This edition, however, does a horrific job of building up any of the drama of the Saints’ postseason.  It certainly shows all the Saints highlights from the Saints point of view.  But the drama building, especially of the Saints very close playoff win against the Minnesota Vikings, and their very close (despite the final score of 31-17) Super Bowl win over the Indianapolis Colts is simply a joke.  You’d think the overtime victory against the Vikings and the win against the Colts were undramatic, almost foregone conclusions watching this compilation.  It just does a completely lousy job of it.

Worse yet, there are very few close breakdowns of dramatic plays and events during the season, and of the NFC Championship and Super Bowl wins.  It’s just a simply a highlights reel from the Saints’ perspective, and that is about it.

The Bonus Features are also a huge let down. You get the postgame celebrations, NFL media day, the halftime show, and a short personal close-up of the travails of Saints defensive tackle Anthony Hargrove, which is really the best of the Bonus Features.  The Bonus Features are simply thin and not very good.

The Saints made history with their first and rather dramatic win in Super Bowl XLIV.  While any Saints and NFL fan will enjoy the journey, the video robs the viewer of just what an amazing and dramatic run it really was.
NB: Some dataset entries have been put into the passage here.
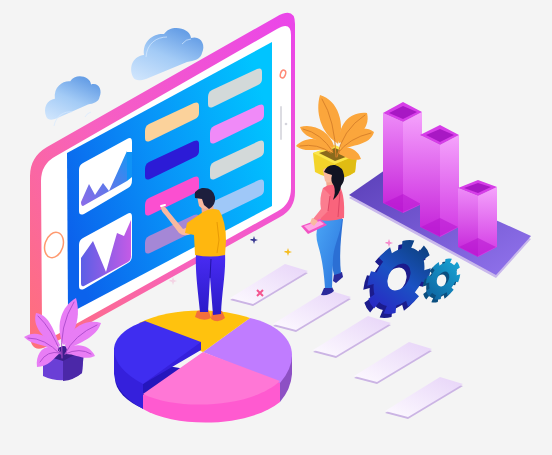
<!DOCTYPE html>
<html lang="en">
<head>
<meta charset="utf-8">
<title>Isometric data analysis illustration</title>
<style>
:root{--paper:#f4f4f4;--white:#fff;--navy:#2c1bd6;--indigo:#3f2df0;--pink:#ff77d6;--hot:#ff52cf;--violet:#c07cff;--yellow:#ffc20e;--skin:#f9b9a0;--ink:#1d1f3d;--amber:#fba63c;--leaf:#e87df5}
html,body{margin:0;width:552px;height:455px;overflow:hidden;background:var(--paper)}
svg{display:block}
.card{fill:var(--white)}
.veins{fill:none;stroke-width:1;stroke-linecap:round}
</style>
</head>
<body>
<svg width="552" height="455" viewBox="0 0 552 455" role="img" aria-label="Two people exploring charts on a giant phone">
<defs>
<linearGradient id="body" x1="0" y1="1" x2="1" y2="0"><stop offset="0" stop-color="#ff7078"/><stop offset=".45" stop-color="#f760c0"/><stop offset="1" stop-color="#ea45ea"/></linearGradient>
<linearGradient id="screen" x1="0" y1=".7" x2="1" y2=".3"><stop offset="0" stop-color="#0b62ec"/><stop offset=".5" stop-color="#0895f8"/><stop offset="1" stop-color="#00c4ff"/></linearGradient>
<linearGradient id="cloud" x1="0" y1="1" x2=".6" y2="0"><stop offset="0" stop-color="#d3e7fd"/><stop offset=".55" stop-color="#a3cbf6"/><stop offset="1" stop-color="#679fe6"/></linearGradient>
<linearGradient id="area1" x1="0" y1="1" x2="1" y2="0"><stop offset="0" stop-color="#8d6be8"/><stop offset=".5" stop-color="#5a79ea"/><stop offset="1" stop-color="#1797f5"/></linearGradient>
<linearGradient id="area2" x1="0" y1="0" x2="1" y2="0"><stop offset="0" stop-color="#5b5fe6"/><stop offset="1" stop-color="#c45be6"/></linearGradient>
<linearGradient id="tile" x1="0" y1="1" x2="1" y2="0"><stop offset="0" stop-color="#fdfaff"/><stop offset="1" stop-color="#e7d4f8"/></linearGradient>
<linearGradient id="base" x1="0" y1="0" x2="1" y2="1"><stop offset="0" stop-color="#5a3fb8"/><stop offset="1" stop-color="#9274ee"/></linearGradient>
<linearGradient id="colLeft" x1="0" y1="0" x2="0" y2="1"><stop offset="0" stop-color="#ee8bf8"/><stop offset="1" stop-color="#c31fd8"/></linearGradient>
<linearGradient id="colRight" x1="0" y1="0" x2="0" y2="1"><stop offset="0" stop-color="#f5a3fc"/><stop offset="1" stop-color="#d136e4"/></linearGradient>
<linearGradient id="gearBig" gradientUnits="userSpaceOnUse" x1="-25" y1="30" x2="25" y2="-30"><stop offset="0" stop-color="#2a22c4"/><stop offset=".5" stop-color="#1b52c4"/><stop offset="1" stop-color="#0b3f78"/></linearGradient>
<linearGradient id="gearSmall" gradientUnits="userSpaceOnUse" x1="-30" y1="30" x2="30" y2="-30"><stop offset="0" stop-color="#0d5f9d"/><stop offset="1" stop-color="#18a9d8"/></linearGradient>
<linearGradient id="trousers" x1="0" y1="0" x2="0" y2="1"><stop offset="0" stop-color="#4a2cf4"/><stop offset="1" stop-color="#2a1ac8"/></linearGradient>
<linearGradient id="jeans" x1="0" y1="0" x2="1" y2="1"><stop offset="0" stop-color="#4aa5f6"/><stop offset="1" stop-color="#2b74dc"/></linearGradient>
<path id="pill" d="M0 6Q0 1 4-1L49-22Q54-24 54-19V-12Q54-8 50-6L5 16Q0 18 0 13Z"/>
<path id="panel" d="M0 6Q0 1 4-1L48-25Q53-28 53-22V16Q53 22 49 24L5 50Q0 52 0 47Z"/>
<g id="step"><path d="M0 35L55 1L78 8L23 41Z" fill="#cbb4e4"/><path d="M0 33L55-1L78 6L23 39Z" fill="url(#tile)"/></g>
<path id="spark" d="M-3-1L-1-1L0-4L1-1L4 0L1 1L0 4L-1 1L-4 0Z"/>
<g id="gear" fill="none"><circle r="20" stroke-width="15"/><circle r="30" stroke-width="9" pathLength="16" stroke-dasharray="1 1"/></g>
</defs>

<rect width="552" height="455" fill="var(--paper)"/>

<g id="phone">
<path d="M30 176Q30 157 47 147L276 17Q295 6 295 24V192Q295 209 280 217L50 345Q30 356 30 334Z" fill="url(#body)"/>
<path d="M41 181Q41 164 56 156L277 29Q291 21 291 35V188Q291 204 278 211L58 334Q42 343 42 325Z" fill="var(--white)"/>
<path d="M67 153L272 42V206L68 314Z" fill="url(#screen)"/>
<ellipse cx="54" cy="245" rx="9" ry="13" transform="rotate(18 54 245)" fill="none" stroke="#ff9a70" stroke-width="1.5"/>
<ellipse cx="283" cy="74" rx="2.5" ry="4" transform="rotate(18 283 74)" fill="none" stroke="#ff8a78" stroke-width="1.5"/>
<path d="M281 107V139" stroke="#dcdce2" stroke-width="2" stroke-linecap="round"/>
<circle cx="286" cy="124" r="1.3" fill="#d4d4dc"/>
</g>

<g id="dashboard">
<use href="#panel" x="79" y="164" class="card"/>
<path d="M81 202L89 184L95 195L103 183L109 191L127 151V181L83 206Q81 206 81 202Z" fill="url(#area1)"/>
<path d="M127 152H132V177L127 181Z" fill="#1093f6"/>
<use href="#panel" x="79" y="239" class="card"/>
<path d="M81 258L93 241L106 272L117 233L124 236L131 220V257Q131 260 128 262L84 286Q81 287 81 283Z" fill="url(#area2)"/>
<use href="#pill" x="145" y="125" fill="#fbd29b"/>
<use href="#pill" x="145" y="163" fill="var(--navy)"/>
<use href="#pill" x="145" y="199" fill="#fb4fd0"/>
<use href="#pill" x="145" y="237" fill="#a587d6"/>
<use href="#pill" x="208" y="91" fill="#d3d9d9"/>
<use href="#pill" x="210" y="127" fill="#f08af8"/>
<use href="#pill" x="210" y="163" fill="#d3d9d9"/>
<use href="#pill" x="210" y="202" fill="#9fc8f8"/>
</g>

<g id="clouds">
<path id="cloudShape" d="M133 77C128 66 134 56 144 55C142 40 155 33 164 34C170 24 190 27 191 38C201 35 206 45 202 53C201 59 194 61 187 62L146 79C140 81 135 81 133 77Z" fill="url(#cloud)"/>
<path d="M146 57C147 43 157 37 167 37M191 39Q186 39 182 44" fill="none" stroke="#d8eaff" stroke-opacity=".7"/>
<use href="#cloudShape" transform="translate(-56 53) scale(.77 .83)" y="0" x="0"/>
<path d="M54 126C56 115 65 111 72 112M91 112Q87 113 85 117" fill="none" stroke="#d8eaff" stroke-opacity=".7"/>
</g>

<g id="bar-chart">
<path d="M349 198L385 173L531 239L496 278Z" fill="#c9b8ec"/>
<path d="M349 195L385 170L531 236L496 275Z" fill="url(#base)"/>
<g id="bar-tall"><path d="M383 113L403 122V213L383 203Z" fill="url(#colLeft)"/><path d="M403 122L422 112V204L403 213Z" fill="url(#colRight)"/><path d="M383 113L403 102L422 112L403 122Z" fill="#d63ee8"/><path d="M389 113L403 106L417 112L403 119Z" fill="#a818c4"/><path d="M384 203L403 194L421 204L403 212Z" fill="#b714d0" opacity=".55"/></g>
<g id="bar-middle"><path d="M420 135L440 145V237L420 227Z" fill="url(#colLeft)"/><path d="M440 145L459 135V227L440 237Z" fill="url(#colRight)"/><path d="M420 135L440 125L459 135L440 145Z" fill="#d63ee8"/><path d="M426 135L440 129L454 135L440 142Z" fill="#a818c4"/><path d="M421 227L440 218L458 227L440 236Z" fill="#b714d0" opacity=".55"/></g>
<g id="bar-short"><path d="M458 188L478 196V257L458 247Z" fill="url(#colLeft)"/><path d="M478 196L497 187V247L478 257Z" fill="url(#colRight)"/><path d="M458 188L478 180L497 187L478 196Z" fill="#d63ee8"/><path d="M464 188L478 183L491 187L478 193Z" fill="#a818c4"/><path d="M459 247L478 238L496 247L478 256Z" fill="#b714d0" opacity=".55"/></g>
</g>

<g id="steps">
<use href="#step" x="230" y="265"/>
<use href="#step" x="273" y="291"/>
<use href="#step" x="313" y="317"/>
<use href="#step" x="354" y="343"/>
<use href="#step" x="385" y="378"/>
</g>

<g id="gears">
<use href="#gear" transform="matrix(.92 -.25 -.1 1.04 395 281)" stroke="#1b1b8c"/>
<use href="#gear" transform="matrix(.92 -.25 -.1 1.04 399 277)" stroke="url(#gearBig)"/>
<use href="#gear" transform="matrix(.5 -.14 -.06 .58 440 282)" stroke="#0b4f80"/>
<use href="#gear" transform="matrix(.5 -.14 -.06 .58 443 279)" stroke="url(#gearSmall)"/>
</g>

<g id="amber-plant">
<path d="M313 153L335 146L357 155L355 172Q337 184 315 172Z" fill="#f3d42a"/>
<path d="M335 164L357 155L355 172Q347 178 335 179Z" fill="#e0bc12"/>
<path d="M313 153L335 145L357 155L335 164Z" fill="#fbe64a"/>
<path d="M319 153L335 148L351 155L335 161Z" fill="#8a6a1c"/>
<g fill="var(--amber)">
<path d="M337 143C321 133 315 112 320 95C338 100 346 124 338 144Z"/>
<path d="M339 143C338 126 349 111 367 113C371 129 356 140 339 143Z"/>
<path d="M340 146C345 130 364 124 374 132C370 146 351 144 341 151Z"/>
<path d="M334 146C330 132 314 123 300 127C304 139 320 139 333 148Z"/>
<path d="M332 148C323 137 305 136 296 146C307 155 321 145 333 153Z"/>
<path d="M340 149C347 145 358 149 361 159C351 162 344 156 339 154Z"/>
</g>
<path class="veins" stroke="#d9822b" d="M336 157Q335 120 322 99M337 157Q342 130 365 115M338 153Q349 138 371 133M333 152Q321 133 303 129M331 153Q318 143 300 146"/>
</g>

<g id="pie-chart">
<path d="M115 357V379A89 42 0 0 0 144 409L203 372Z" fill="#2516bd"/>
<path d="M143 395L203 353L280 380V402C249 427 178 429 143 409Z" fill="#ff5ad0"/>
<path d="M280 380L292 355V374Q291 389 280 402Z" fill="#8d50c4"/>
<path d="M203 352L250 318C277 324 292 339 292 355Q292 369 280 383Z" fill="var(--violet)"/>
<path d="M203 352L139 323C170 308 217 307 250 318Z" fill="var(--yellow)"/>
<path d="M203 352L280 381C251 408 178 411 143 394Z" fill="var(--pink)"/>
<path d="M114 348V374Q116 394 143 409V384L201 350V342Z" fill="#3520dc"/>
<path d="M201 342L145 321C122 329 114 340 114 350Q115 369 143 384Z" fill="var(--indigo)"/>
</g>

<g id="violet-plant">
<path d="M43 355L63 346L84 350L82 373Q65 386 43 376Z" fill="#6a3fd6"/>
<path d="M63 360L84 350L82 373Q74 380 63 381Z" fill="#4b28a8"/>
<path d="M43 355L63 346L84 350L63 361Z" fill="#3c1f8c"/>
<g fill="var(--leaf)">
<path d="M62 343C56 324 61 307 76 298C81 316 76 333 64 345Z"/>
<path d="M60 345C54 332 50 315 36 313C32 326 43 339 59 347Z"/>
<path d="M65 345C69 329 85 318 101 323C96 338 80 342 67 350Z"/>
<path d="M58 348C48 334 34 330 24 337C32 346 45 343 58 352Z"/>
<path d="M57 349C46 342 35 352 37 367C48 367 54 358 60 353Z"/>
<path d="M67 349C76 342 90 345 95 356C84 361 76 354 66 354Z"/>
</g>
<path class="veins" stroke="#b14fd0" d="M62 358Q59 326 74 302M61 354Q52 329 38 316M65 354Q74 335 97 325M60 354Q45 338 28 338M60 353Q47 350 40 362M65 354Q80 347 91 354"/>
</g>

<g id="man">
<path d="M197 311L208 309L211 318Q204 322 195 317Z" fill="#f2703b"/>
<path d="M212 312L222 311L225 318Q218 324 211 319Z" fill="#f2703b"/>
<path d="M196 254L225 253C226 273 222 290 221 314L213 315L210 277L208 312L200 312C198 292 195 271 196 254Z" fill="url(#trousers)"/>
<path d="M211 259L210 278" stroke="#2112a4"/>
<path d="M196 224L183 229L169 212Q165 205 161 206Q160 210 166 216L179 233Q184 237 191 234Z" fill="var(--skin)"/>
<path d="M223 238L224 250Q220 257 217 254L216 239Z" fill="var(--skin)"/>
<path d="M201 202L213 203L214 213L202 215Z" fill="#f3a98e"/>
<path d="M203 212Q211 207 219 210Q226 221 226 241L225 255Q211 258 195 255L194 235L185 233L187 223Z" fill="#ffb70f"/>
<path d="M217 222L219 240L217 253" fill="none" stroke="#e89a05"/>
<path d="M196 191L205 192L211 207Q203 211 199 206Z" fill="var(--skin)"/>
<path d="M195 198Q193 190 202 188Q213 187 215 197Q216 205 209 209L204 205L202 199Z" fill="var(--ink)"/>
<path d="M161 206L165 205" stroke="#fff" stroke-width="2" stroke-linecap="round"/>
</g>

<g id="woman">
<path d="M334 274L342 272L343 277L336 283L333 281Z" fill="#2b2a9c"/>
<path d="M324 288L332 287L334 291Q329 296 321 295Z" fill="#2b2a9c"/>
<path d="M328 221L343 219C341 237 339 255 341 273L334 275C330 258 329 241 328 221Z" fill="#2b6fd4"/>
<path d="M320 219L342 218C341 234 334 244 333 258L332 288L325 288C324 272 322 258 318 245Q314 232 320 219Z" fill="url(#jeans)"/>
<path d="M326 180L335 178L336 190L327 190Z" fill="#f3a98e"/>
<path d="M323 188Q331 182 340 187Q345 195 344 218Q332 222 320 220Z" fill="#f9647c"/>
<path d="M323 188Q319 198 321 209L313 219L317 222L328 211L330 195Z" fill="#fb7d8f"/>
<path d="M328 211L330 196M340 192L338 217" fill="none" stroke="#df4766"/>
<path d="M301 226L320 219L327 225L308 234Z" fill="#f253c4"/>
<path d="M304 226L320 221L324 224L309 231Z" fill="#ffa7e4"/>
<path d="M312 218L318 221L314 226L310 223Z" fill="var(--skin)"/>
<path d="M323 170Q326 166 333 169L335 179Q329 185 325 181Z" fill="var(--skin)"/>
<path d="M324 172Q327 164 335 165Q343 167 344 175Q345 181 341 186Q340 194 333 200Q336 192 334 186Q330 181 332 175Q328 174 324 172Z" fill="#111322"/>
</g>

<g id="sparkles">
<use href="#spark" x="254" y="240" fill="#3a3a92"/>
<use href="#spark" x="288" y="252" fill="#f5bd22"/>
<use href="#spark" x="389" y="243" fill="#f58ccb"/>
<use href="#spark" x="173" y="281" fill="#f3d3e4"/>
<path d="M257 290L263 296M263 290L257 296" stroke="#f4558e" stroke-width="2"/>
</g>
</svg>
</body>
</html>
NFL Super Bowl XLIV: New Orleans Saints Champions

The Story Behind the Wild but Winning 1990’s Dallas Cowboys

I sat down one Saturday to read Boys Will Be Boys, about the 1990 Dallas Cowboys, and couldn’t put it down.  This book chronicles the hard partying team that won three Super Bowls in four years and is definitively the team of the 1990’s.
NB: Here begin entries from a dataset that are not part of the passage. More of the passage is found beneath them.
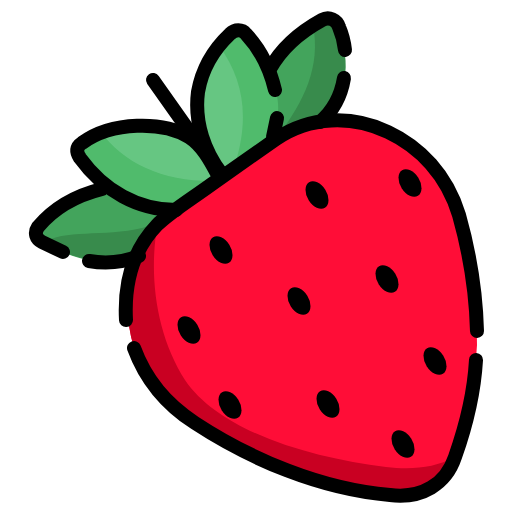
<!DOCTYPE html>
<html lang="en">
<head>
<meta charset="utf-8">
<title>Strawberry</title>
<style>
:root {
  --paper: #ffffff;
  --ink: #000000;
  --berry: #ff0d37;
  --berry-shade: #c90022;
  --leaf-light: #66c682;
  --leaf: #50bb6c;
  --leaf-back: #43a45c;
  --leaf-back-shade: #388b4c;
}
html, body { margin: 0; background: var(--paper); overflow: hidden; }
svg { display: block; width: 512px; height: 512px; }
.berry { fill: var(--berry); }
.berry-shade { fill: var(--berry-shade); }
.leaf-light { fill: var(--leaf-light); }
.leaf { fill: var(--leaf); }
.leaf-back { fill: var(--leaf-back); }
.leaf-back-shade { fill: var(--leaf-back-shade); }
.seeds { fill: var(--ink); }
.outline { fill: none; stroke: var(--ink); stroke-width: 14; stroke-linecap: round; stroke-linejoin: round; }
</style>
</head>
<body>
<svg viewBox="0 0 512 512" role="img" aria-label="Strawberry with green leaves">
  <defs>
    <path id="berry-shape" d="M154 227C166 210 186 201 212 183L276 138C310 116 352 115 388 132C420 147 447 175 459 215C470 254 477 296 477 345C475 382 467 421 455 457C446 484 422 499 390 495C320 489 250 459 195 423C164 403 145 378 134 348C121 303 126 262 154 227Z"/>
    <path id="left-leaf-shape" d="M82 143C112 121 163 121 189 137C203 146 210 162 218 178L176 209C138 208 104 191 81 158C77 152 77 147 82 143Z"/>
    <path id="top-leaf-shape" d="M230 34C235 29 242 29 246 34C263 52 272 72 276 92C280 106 278 120 274 138L221 173C205 152 194 123 198 92C202 69 213 50 230 34Z"/>
    <ellipse id="seed" rx="9.8" ry="15" transform="rotate(-32)"/>
    <clipPath id="berry-clip"><use href="#berry-shape"/></clipPath>
    <clipPath id="left-leaf-clip"><use href="#left-leaf-shape"/></clipPath>
    <clipPath id="top-leaf-clip"><use href="#top-leaf-shape"/></clipPath>
  </defs>

  <g id="back-leaves">
    <path class="leaf-back" d="M102 189C74 196 53 209 38 227C34 233 36 239 42 242C80 264 114 266 138 258L170 212Z"/>
    <path class="leaf-back-shade" d="M44 243C62 229 104 237 142 228L160 222L138 258C110 267 72 259 44 243Z"/>
    <path class="leaf-back" d="M270 69C282 47 302 31 322 20C329 16 337 20 339 27C346 50 347 70 343 87C338 102 331 113 320 122L278 134Z"/>
    <path class="leaf-back-shade" d="M325 19C332 17 337 20 339 27C347 52 347 71 343 87C338 102 331 113 320 122L278 136C304 101 321 67 313 25Z"/>
  </g>

  <g id="fruit">
    <use class="berry" href="#berry-shape"/>
    <path class="berry-shade" clip-path="url(#berry-clip)" d="M158 222C148 274 156 335 185 380C220 432 312 458 386 467C412 470 434 468 455 457L450 512H160L100 350V222Z"/>
  </g>

  <g id="front-leaves">
    <use class="leaf-light" href="#left-leaf-shape"/>
    <path class="leaf" clip-path="url(#left-leaf-clip)" d="M100 131C124 164 164 182 216 181L180 220L70 190V131Z"/>
    <use class="leaf" href="#top-leaf-shape"/>
    <path class="leaf-light" clip-path="url(#top-leaf-clip)" d="M219 46C243 78 250 117 235 164L218 180L180 120Z"/>
  </g>

  <g id="seeds" class="seeds">
    <use href="#seed" x="317" y="195"/>
    <use href="#seed" x="410" y="183"/>
    <use href="#seed" x="221" y="250"/>
    <use href="#seed" x="387" y="279"/>
    <use href="#seed" x="299" y="301"/>
    <use href="#seed" x="189" y="330"/>
    <use href="#seed" x="435" y="361"/>
    <use href="#seed" x="230" y="405"/>
    <use href="#seed" x="328" y="404"/>
    <use href="#seed" x="403" y="444"/>
  </g>

  <g id="outlines" class="outline">
    <path d="M126 320C124 283 132 251 157 225C170 212 190 200 212 184L276 139C310 116 352 115 388 132C420 147 447 175 459 215C470 254 476 293 477 331"/>
    <path d="M476 360C474 395 466 426 455 457C446 484 422 499 390 495C320 489 250 459 195 423C164 403 145 378 134 348"/>
    <path d="M176 210C138 210 104 191 80 158C76 152 76 147 82 143C112 121 163 121 189 137C203 146 211 162 219 177"/>
    <path d="M153 80L194 138"/>
    <path d="M221 173C205 152 194 123 198 92C202 69 213 50 230 34C235 29 242 29 246 34C261 50 270 69 275 90"/>
    <path d="M277 118L273 137"/>
    <path d="M270 69C282 47 302 31 322 20C329 16 337 20 339 27C342 34 344 41 345 50"/>
    <path d="M344 78C341 96 333 111 320 122"/>
    <path d="M102 189C74 196 53 209 38 227C34 233 36 239 42 242L63 252"/>
    <path d="M89 261C106 264 124 262 139 256"/>
  </g>
</svg>
</body>
</html>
Given the drinking, drugs, women, and super hard partying this team engaged in during their run in the 1990’s it is simply amazing that they were able to win championships.  I’m not sure if it is a testament to just what phenomenal athletes these men were, or their dedication to football and winning despite their debauched lifestyle off the field.  According to this book it seems nearly the entire team, with the exception of a few like stars like Troy Aikman, were engaged in a wild years long party off the field, while racking up wins and championships off of it.

Michael Irvin, the Hall of Fame wide receiver and guard Nate Newton appear to be the ringleaders of this band of imbibers.  Of course Irvin has been busted enough times with drugs and women that it comes as no surprise.  What is surprising is just how pervasive the lifestyle was.  Certainly we all know there are a handful of players on every team that lead pretty wild lifestyles, but how a team that seemed to be immersed so deeply in drinking and womanizing (and presumably other illicit activities as well) could be so successful is really amazing.

Another completely bizarre character is defensive end Charles Haley.  Basically run out of San Francisco by his teammates for his horrible behavior, he nearly fit right in with the Dallas Cowboys.  This nasty fellow was known for exposing himself to his teammates and constantly harassing them and stirring up trouble.  Only professional athletes could ever get by with the horrendous behavior and bizarre antics of Haley.

There is also plenty of other inside information about the 1990 Cowboys.  We learn more about Troy Aikman and his leadership on the field.  And of course there is great detail about coach Jimmy Johnson who turned a blind eye to off field behaviors as long as the team kept winning.  We follow how he turned a losing team into a powerhouse with adroit drafting, his arrogant yet winning ways, and his falling out with owner Jerry Jones, when two Texas sized egos found they could not coexist.  We also get a view of the inevitable decline after the inept blowhard Barry Switzer took over as head coach.

All in all this was a wildly informative book about a wild but winning team.

Boys Will be Boys